WORK INSTRUCTIONS: Scan the entries for lines with the word "left" and copy those lines.

Pictures paired with source code:
+ + + + + + +
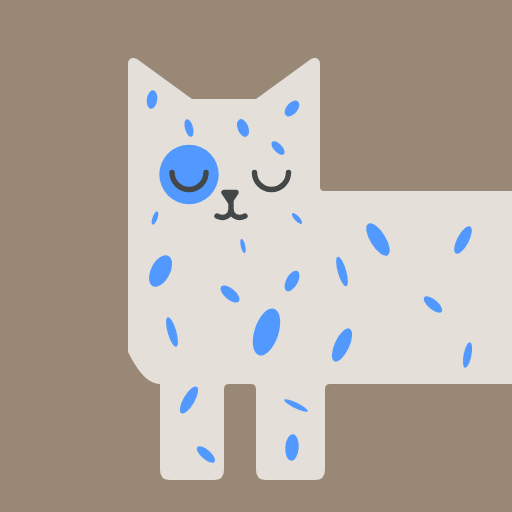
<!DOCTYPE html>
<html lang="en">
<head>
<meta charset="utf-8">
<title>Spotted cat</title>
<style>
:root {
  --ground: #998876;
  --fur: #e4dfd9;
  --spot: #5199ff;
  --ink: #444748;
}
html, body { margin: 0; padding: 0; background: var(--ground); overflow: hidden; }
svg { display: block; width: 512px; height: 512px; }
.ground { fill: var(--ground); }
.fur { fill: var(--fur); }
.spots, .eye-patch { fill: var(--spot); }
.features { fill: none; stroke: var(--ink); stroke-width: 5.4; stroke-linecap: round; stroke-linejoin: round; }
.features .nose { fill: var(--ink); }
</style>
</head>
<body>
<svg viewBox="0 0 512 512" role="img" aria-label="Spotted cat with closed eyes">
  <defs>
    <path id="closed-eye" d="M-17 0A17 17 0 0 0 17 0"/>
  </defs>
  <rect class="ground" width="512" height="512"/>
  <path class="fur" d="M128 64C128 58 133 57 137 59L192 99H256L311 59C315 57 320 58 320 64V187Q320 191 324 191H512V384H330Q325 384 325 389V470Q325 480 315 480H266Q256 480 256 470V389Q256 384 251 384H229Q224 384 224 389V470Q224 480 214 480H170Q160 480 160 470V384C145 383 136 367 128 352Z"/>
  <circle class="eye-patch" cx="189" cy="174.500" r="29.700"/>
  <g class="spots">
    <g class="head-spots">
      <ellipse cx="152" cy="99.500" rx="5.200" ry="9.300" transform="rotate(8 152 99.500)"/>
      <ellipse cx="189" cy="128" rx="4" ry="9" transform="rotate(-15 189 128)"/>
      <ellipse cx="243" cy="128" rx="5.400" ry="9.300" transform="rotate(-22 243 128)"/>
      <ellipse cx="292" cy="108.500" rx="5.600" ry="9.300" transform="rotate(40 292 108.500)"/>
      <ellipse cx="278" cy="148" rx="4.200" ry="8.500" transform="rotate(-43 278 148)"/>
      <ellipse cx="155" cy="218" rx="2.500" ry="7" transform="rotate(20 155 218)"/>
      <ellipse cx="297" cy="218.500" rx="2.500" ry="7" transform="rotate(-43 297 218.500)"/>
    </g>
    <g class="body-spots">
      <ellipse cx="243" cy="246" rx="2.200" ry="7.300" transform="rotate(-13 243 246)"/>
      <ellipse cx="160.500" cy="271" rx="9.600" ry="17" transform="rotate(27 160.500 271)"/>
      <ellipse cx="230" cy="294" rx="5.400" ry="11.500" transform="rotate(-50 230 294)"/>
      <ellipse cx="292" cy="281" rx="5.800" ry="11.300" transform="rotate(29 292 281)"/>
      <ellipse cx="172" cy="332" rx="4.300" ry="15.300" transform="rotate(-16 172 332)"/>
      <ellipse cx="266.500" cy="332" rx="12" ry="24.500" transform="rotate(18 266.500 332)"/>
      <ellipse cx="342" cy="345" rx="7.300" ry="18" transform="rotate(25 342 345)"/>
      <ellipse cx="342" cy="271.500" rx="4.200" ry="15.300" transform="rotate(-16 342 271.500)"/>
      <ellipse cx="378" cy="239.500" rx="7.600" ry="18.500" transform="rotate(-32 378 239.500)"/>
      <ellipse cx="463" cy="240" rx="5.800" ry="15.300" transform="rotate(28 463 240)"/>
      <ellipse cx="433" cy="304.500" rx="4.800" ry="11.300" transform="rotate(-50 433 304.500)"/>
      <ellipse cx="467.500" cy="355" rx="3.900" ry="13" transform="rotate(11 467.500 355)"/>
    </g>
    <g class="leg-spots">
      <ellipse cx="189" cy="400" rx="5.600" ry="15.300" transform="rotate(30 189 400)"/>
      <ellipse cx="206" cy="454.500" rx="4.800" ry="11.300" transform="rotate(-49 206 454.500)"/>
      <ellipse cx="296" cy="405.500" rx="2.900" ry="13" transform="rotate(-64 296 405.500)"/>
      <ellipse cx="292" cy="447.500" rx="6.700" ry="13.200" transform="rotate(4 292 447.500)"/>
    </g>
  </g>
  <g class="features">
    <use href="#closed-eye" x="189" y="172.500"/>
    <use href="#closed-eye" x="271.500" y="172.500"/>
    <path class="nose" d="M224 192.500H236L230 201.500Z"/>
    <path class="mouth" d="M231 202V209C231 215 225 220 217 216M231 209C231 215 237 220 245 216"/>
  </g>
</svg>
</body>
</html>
+ + + + + + +
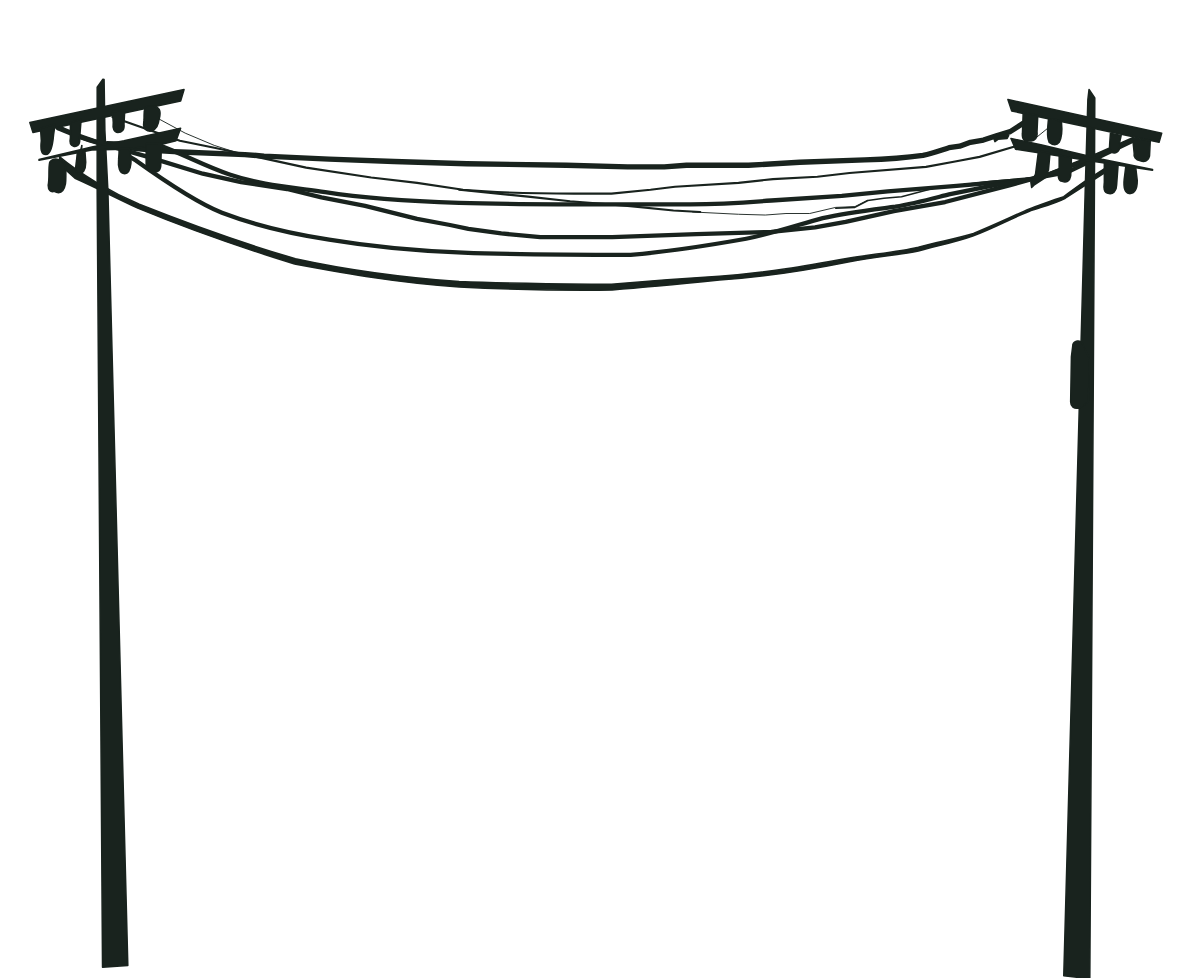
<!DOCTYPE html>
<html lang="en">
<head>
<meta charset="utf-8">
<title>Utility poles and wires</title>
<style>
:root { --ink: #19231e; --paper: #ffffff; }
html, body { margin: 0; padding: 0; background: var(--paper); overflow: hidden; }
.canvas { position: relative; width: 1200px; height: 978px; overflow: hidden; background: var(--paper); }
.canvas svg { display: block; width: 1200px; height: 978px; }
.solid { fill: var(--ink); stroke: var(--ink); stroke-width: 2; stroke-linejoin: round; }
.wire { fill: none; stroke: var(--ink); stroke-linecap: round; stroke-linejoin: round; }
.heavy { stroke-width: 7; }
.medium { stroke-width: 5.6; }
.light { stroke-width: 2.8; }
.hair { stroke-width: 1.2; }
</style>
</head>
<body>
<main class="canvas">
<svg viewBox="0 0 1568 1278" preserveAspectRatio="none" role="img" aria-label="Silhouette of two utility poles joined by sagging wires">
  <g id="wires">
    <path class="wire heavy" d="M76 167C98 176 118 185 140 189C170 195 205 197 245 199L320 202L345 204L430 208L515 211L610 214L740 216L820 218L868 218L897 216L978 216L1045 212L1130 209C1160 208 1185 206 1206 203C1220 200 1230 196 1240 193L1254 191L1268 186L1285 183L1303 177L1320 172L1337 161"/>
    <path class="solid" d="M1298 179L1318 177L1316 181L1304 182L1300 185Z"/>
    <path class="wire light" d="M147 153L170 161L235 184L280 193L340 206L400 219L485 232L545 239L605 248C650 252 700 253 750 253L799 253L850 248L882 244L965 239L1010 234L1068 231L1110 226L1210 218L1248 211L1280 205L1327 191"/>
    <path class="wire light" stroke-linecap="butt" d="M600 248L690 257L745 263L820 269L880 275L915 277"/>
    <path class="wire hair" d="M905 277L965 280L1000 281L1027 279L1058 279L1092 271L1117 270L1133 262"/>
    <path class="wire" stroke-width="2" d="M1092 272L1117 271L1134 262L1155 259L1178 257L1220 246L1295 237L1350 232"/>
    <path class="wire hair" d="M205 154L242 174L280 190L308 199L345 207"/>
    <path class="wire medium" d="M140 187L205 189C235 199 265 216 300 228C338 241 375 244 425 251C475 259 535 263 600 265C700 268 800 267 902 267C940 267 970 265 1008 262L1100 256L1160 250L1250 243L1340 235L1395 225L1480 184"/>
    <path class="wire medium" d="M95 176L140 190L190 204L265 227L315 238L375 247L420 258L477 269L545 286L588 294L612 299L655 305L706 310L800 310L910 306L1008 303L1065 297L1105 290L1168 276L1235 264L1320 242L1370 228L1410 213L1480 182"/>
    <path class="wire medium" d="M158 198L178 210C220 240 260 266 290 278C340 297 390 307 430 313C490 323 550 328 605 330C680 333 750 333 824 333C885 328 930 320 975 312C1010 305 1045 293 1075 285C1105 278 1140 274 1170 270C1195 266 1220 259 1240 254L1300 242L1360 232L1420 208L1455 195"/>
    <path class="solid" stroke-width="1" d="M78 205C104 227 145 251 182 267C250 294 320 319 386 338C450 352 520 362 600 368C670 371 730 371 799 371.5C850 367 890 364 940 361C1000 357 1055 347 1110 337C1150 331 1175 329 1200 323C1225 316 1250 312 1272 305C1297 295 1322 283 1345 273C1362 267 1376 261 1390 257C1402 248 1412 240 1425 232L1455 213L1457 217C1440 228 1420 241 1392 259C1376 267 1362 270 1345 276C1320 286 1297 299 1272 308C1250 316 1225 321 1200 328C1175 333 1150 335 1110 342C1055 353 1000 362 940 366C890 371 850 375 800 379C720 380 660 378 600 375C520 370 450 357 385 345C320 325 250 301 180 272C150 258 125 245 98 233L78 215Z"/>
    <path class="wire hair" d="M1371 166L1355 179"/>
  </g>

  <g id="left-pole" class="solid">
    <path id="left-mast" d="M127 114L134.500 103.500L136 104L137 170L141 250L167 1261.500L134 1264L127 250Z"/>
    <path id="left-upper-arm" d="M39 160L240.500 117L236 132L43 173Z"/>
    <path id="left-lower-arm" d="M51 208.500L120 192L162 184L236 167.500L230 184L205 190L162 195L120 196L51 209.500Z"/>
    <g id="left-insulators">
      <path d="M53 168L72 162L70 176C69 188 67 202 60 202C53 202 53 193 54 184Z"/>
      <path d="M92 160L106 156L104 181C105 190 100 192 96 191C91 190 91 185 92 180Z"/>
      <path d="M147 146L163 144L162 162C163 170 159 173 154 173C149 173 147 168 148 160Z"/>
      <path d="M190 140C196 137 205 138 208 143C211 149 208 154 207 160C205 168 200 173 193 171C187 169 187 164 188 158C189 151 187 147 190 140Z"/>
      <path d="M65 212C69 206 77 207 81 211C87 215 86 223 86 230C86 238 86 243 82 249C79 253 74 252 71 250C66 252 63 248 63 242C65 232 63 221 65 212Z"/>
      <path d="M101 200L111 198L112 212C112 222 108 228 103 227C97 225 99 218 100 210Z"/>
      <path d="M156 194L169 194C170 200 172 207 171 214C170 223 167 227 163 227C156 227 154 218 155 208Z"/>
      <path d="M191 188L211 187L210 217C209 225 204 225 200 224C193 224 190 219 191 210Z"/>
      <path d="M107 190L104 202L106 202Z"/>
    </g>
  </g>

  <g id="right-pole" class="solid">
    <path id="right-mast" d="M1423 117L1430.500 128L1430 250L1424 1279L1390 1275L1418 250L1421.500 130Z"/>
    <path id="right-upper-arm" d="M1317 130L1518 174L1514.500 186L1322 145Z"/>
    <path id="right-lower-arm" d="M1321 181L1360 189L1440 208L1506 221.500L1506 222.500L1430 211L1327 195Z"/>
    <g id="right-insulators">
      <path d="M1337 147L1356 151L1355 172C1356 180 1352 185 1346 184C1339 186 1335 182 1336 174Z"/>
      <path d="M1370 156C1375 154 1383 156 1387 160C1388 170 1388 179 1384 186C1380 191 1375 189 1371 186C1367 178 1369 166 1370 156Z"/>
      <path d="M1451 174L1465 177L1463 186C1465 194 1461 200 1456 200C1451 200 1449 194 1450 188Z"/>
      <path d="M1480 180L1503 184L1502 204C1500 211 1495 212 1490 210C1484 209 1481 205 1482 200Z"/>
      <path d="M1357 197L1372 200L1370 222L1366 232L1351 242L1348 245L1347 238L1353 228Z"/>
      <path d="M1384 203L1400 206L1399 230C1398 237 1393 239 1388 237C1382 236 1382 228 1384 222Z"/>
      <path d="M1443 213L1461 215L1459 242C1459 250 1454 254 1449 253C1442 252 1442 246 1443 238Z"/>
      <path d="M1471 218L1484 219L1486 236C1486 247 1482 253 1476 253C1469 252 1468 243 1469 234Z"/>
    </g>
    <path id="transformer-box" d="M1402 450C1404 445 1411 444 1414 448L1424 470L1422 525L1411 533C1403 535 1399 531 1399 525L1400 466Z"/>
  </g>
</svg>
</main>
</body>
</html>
+ + + + + + +
WRITTEN ANSWER:
  <g id="left-pole" class="solid">
    <path id="left-mast" d="M127 114L134.500 103.500L136 104L137 170L141 250L167 1261.500L134 1264L127 250Z"/>
    <path id="left-upper-arm" d="M39 160L240.500 117L236 132L43 173Z"/>
    <path id="left-lower-arm" d="M51 208.500L120 192L162 184L236 167.500L230 184L205 190L162 195L120 196L51 209.500Z"/>
    <g id="left-insulators">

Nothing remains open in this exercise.